Reformed climate activist condemns ‘terrorising school children’ with false science
Former climate activist Michael Shellenberger has condemned alarmists for “terrorising school children” with false claims that the world is about to end.
The life-long environmentalist has given Sky News host Chris Kenny a lengthy interview about his decision to speak out against the alarmist rhetoric which he says is creating anxiety in young people.
“I have a 14-year-old daughter and she is fine because I’ve explained the science to her (but) her friends are very alarmed,” he said.
“Adolescents these days have a lot to worry about, anxiety and depression are rising among everyone really, certainly adolescents, and I thought it was not right to be terrorising school children and giving them false information.”
Shellenberger - who has been invited to be an expert reviewer to the UN’s Intergovernmental Panel on Climate Change - maintains that climate change is occurring but says it is not a “catastrophic threat”.
He says the science has been hijacked by a “handful” of activist scientists who are spreading “science fiction”.
“The majority of scientists are not activists, there are actually only a handful of scientists who feel the need to terrify people,” he said.
“I don’t think this is really that complicated, we need to lift everybody out of poverty, and we need to do our best to preserve natural places and things have just spiralled out of control.

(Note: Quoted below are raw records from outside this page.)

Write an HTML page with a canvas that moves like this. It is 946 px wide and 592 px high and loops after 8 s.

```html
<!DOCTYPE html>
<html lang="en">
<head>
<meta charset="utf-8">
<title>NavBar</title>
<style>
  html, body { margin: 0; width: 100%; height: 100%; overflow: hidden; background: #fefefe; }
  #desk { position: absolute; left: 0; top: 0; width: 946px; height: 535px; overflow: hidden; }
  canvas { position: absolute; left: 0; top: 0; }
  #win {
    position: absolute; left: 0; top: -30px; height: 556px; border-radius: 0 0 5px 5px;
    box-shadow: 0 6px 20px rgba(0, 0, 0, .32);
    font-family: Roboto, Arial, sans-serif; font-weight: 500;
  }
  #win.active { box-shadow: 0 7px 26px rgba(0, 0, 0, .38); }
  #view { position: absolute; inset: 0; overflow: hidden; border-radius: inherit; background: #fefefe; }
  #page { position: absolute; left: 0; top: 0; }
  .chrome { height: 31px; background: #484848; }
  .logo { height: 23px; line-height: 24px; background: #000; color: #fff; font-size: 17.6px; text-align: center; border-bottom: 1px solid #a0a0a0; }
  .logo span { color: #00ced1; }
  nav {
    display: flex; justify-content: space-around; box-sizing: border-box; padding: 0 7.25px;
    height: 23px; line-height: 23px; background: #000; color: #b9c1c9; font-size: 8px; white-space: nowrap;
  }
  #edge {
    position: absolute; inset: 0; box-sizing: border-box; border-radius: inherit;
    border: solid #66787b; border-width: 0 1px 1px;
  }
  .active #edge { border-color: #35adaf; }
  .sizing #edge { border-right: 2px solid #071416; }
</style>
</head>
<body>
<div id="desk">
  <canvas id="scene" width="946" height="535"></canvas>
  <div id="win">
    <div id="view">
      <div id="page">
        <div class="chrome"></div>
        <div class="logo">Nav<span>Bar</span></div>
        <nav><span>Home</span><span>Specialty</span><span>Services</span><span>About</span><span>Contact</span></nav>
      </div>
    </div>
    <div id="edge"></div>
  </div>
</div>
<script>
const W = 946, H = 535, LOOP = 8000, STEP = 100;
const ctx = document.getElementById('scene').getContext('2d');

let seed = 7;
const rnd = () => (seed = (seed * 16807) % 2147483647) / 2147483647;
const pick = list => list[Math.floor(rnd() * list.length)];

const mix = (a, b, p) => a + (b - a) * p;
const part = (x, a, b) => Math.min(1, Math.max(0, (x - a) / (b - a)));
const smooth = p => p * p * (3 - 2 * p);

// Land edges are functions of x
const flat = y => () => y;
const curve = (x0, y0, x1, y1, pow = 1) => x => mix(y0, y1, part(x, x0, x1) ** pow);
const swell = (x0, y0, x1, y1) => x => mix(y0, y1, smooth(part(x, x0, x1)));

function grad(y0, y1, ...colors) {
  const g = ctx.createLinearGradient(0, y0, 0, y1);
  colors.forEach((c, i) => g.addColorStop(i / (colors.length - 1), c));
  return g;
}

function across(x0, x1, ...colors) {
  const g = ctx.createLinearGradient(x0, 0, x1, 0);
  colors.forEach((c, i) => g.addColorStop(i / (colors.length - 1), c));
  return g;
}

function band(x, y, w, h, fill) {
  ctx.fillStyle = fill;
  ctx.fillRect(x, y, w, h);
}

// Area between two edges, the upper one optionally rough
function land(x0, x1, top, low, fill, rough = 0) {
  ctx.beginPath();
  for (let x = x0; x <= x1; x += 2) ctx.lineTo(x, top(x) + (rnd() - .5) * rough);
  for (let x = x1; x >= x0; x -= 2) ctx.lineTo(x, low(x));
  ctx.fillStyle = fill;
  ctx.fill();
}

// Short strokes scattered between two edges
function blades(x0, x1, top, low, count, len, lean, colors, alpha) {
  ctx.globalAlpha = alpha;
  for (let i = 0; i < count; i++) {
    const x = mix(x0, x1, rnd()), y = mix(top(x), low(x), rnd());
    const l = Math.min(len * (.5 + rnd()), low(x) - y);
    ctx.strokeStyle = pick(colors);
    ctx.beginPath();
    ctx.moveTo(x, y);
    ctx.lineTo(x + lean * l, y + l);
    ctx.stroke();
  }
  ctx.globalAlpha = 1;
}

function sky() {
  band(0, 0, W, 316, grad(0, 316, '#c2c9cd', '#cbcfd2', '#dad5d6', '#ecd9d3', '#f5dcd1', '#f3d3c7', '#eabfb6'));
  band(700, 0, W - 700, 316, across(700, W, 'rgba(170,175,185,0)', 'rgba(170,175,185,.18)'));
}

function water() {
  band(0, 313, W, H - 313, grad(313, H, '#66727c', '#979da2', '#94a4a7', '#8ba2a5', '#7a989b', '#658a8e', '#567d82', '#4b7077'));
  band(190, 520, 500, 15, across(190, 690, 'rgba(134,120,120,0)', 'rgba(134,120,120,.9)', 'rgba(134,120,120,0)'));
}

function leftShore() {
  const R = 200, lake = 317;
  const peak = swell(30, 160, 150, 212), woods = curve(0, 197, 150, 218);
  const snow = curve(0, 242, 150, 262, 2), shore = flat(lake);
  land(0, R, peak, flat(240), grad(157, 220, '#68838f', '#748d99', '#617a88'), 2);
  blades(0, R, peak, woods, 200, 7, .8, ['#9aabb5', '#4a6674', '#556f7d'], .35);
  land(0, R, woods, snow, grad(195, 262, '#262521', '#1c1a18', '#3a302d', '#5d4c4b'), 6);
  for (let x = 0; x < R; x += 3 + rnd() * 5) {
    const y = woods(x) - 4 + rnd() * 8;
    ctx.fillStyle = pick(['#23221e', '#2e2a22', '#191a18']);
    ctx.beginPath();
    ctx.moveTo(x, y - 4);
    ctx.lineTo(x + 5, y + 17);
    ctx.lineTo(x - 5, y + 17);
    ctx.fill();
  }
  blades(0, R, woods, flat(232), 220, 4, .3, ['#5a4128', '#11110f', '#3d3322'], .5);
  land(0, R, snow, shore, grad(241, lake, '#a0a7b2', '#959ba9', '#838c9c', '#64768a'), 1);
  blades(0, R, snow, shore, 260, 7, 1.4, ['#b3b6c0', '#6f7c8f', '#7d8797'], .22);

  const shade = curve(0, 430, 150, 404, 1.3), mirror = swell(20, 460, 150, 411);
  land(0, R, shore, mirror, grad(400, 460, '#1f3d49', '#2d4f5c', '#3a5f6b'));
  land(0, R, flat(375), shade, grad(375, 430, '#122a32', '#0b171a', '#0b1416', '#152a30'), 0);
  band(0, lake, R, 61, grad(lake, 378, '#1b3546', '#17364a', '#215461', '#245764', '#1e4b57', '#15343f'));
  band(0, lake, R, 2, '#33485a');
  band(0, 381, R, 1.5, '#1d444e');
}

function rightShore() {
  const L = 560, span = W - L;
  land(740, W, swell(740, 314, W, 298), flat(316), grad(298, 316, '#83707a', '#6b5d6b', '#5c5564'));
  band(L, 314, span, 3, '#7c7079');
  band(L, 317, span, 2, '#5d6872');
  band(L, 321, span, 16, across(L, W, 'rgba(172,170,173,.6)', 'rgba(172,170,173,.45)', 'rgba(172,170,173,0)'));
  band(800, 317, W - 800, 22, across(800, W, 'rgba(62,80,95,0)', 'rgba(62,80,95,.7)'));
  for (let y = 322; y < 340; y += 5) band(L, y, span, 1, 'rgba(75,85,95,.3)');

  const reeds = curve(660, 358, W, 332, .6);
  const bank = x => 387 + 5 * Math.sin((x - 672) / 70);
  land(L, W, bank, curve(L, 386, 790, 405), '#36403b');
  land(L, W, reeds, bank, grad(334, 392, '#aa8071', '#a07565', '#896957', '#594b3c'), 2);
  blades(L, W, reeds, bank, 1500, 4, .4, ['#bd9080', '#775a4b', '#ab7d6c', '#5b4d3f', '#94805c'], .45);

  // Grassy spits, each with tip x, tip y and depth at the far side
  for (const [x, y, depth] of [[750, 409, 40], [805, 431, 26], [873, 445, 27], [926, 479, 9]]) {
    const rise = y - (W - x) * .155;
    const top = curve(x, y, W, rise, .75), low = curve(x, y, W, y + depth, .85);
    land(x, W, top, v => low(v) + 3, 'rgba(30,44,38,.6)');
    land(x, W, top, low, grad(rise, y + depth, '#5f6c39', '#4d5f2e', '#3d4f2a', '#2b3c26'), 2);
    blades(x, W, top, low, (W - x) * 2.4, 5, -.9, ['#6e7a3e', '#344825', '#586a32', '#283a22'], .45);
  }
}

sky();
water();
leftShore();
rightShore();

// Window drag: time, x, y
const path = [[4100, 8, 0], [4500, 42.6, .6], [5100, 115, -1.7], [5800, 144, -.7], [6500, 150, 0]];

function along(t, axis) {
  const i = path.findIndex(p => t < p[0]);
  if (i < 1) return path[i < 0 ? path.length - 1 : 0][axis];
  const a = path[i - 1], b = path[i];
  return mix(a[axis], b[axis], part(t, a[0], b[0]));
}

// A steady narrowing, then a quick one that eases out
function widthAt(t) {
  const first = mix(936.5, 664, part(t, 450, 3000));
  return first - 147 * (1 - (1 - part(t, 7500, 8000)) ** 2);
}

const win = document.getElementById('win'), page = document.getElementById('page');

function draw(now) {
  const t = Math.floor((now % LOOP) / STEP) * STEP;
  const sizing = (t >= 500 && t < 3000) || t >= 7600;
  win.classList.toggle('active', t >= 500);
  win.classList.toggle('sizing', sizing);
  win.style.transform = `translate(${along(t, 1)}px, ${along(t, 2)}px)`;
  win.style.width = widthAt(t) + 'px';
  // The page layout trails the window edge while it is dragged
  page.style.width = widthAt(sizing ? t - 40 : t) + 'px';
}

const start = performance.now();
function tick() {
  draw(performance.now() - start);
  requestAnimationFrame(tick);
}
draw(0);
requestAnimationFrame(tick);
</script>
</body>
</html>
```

“This climate change thing has just got too crazy.”
Shellenberger said he had noticed a “dark tradition” of anti-human rhetoric spilling from climate change activists, including views that humans were a “cancer” or a virus.
In the second half of the interview – which will air on Sky News Australia on the Kenny Report at 5pm on Thursday night – Shellenberger also weighs into whether climate change was a significant cause of the Australian bushfires.
“Yes there is evidence of that,” he said.
“However, It is massively outweighed by two factors; the accumulation of wood fuel in the forests and the development of new houses near forests.
“Is there some contributing role of climate change? Yes. Is it very significant? No”.'Climate Change Is Real, But It's Not the End of the World:' Michael Shellenberger
If there's one consistent message coming from activists and politicians pushing the Green New Deal and massive new subsidies for renewable energy it's that if we don't take radical action now, life on Earth as we know it will soon be irreversibly destroyed. Greta Thunberg, Rep. Alexandria Ocasio-Cortez (D–N.Y.), and Democratic presidential nominee Joe Biden all have claimed that we have less than a dozen years left in which to save the planet.
The findings of the scientists studying global warming don't support such alarmist claims, according to the new book Apocalypse Never: Why Environmental Alarmism Hurts Us All. Author Michael Shellenberger argues that deforestation and deaths from extreme weather are actually declining, and concerns about environmental damage from plastics are fundamentally misplaced.
Shellenberger, who began his career as an advocate for more government spending on wind and solar, was eventually disillusioned after witnessing the failure of subsidies to fix the inherent drawbacks of renewables. Named a "Hero of the Environment" by Time magazine in 2008, he is an "expert reviewer" for the Intergovernmental Panel on Climate Change, whose 2018 report has been widely misinterpreted as saying we had just 12 years to stave off catastrophic climate change. Shellenberger also appeared in the 2013 documentary Pandora's Promise, which was shown at Sundance, and featured several prominent environmentalists who have come around to the virtues of nuclear power.
Nick Gillespie interviewed Shellenberger over Zoom about Apocalypse Never and why he believes that environmentalism has become a replacement for religion in an increasingly secular world.